Say how many lines in the records contain "meal". The reply must consist of the number alone.
▬▬▬▬▬▬
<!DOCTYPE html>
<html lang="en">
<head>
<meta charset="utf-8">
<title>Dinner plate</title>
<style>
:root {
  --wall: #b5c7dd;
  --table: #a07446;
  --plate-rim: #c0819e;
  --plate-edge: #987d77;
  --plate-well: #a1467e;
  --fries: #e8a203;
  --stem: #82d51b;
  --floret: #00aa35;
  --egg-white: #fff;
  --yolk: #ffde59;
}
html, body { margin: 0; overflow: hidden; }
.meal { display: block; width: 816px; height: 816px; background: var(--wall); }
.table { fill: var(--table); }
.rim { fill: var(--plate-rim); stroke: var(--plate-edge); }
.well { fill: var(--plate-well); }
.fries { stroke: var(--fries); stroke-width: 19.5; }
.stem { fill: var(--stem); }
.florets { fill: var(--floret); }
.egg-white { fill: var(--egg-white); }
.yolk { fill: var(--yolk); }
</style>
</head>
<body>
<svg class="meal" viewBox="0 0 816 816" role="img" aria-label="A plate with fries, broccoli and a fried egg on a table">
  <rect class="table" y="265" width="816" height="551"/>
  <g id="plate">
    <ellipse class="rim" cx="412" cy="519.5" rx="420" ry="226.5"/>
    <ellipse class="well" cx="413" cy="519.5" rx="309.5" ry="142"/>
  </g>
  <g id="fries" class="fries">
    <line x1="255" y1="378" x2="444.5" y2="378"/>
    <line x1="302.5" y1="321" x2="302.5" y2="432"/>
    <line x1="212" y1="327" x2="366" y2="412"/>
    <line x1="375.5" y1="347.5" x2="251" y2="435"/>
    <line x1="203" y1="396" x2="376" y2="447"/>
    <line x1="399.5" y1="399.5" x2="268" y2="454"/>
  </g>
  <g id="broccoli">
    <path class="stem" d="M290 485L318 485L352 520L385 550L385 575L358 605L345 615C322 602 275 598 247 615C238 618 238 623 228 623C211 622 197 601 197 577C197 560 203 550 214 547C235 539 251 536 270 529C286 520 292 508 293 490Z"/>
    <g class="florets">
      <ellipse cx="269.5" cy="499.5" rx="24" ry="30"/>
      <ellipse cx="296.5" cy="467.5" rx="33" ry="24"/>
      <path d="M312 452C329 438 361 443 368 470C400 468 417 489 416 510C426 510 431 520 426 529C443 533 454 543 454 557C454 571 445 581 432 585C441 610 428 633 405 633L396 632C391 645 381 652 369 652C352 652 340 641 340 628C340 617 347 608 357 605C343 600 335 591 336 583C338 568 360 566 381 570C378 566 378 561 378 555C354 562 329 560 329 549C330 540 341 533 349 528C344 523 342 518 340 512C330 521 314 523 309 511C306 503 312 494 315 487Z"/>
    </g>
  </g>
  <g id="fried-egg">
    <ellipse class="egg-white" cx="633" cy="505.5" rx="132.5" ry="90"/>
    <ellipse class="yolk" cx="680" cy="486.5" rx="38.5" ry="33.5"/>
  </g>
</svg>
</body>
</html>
▬▬▬▬▬▬
**Answer box**
2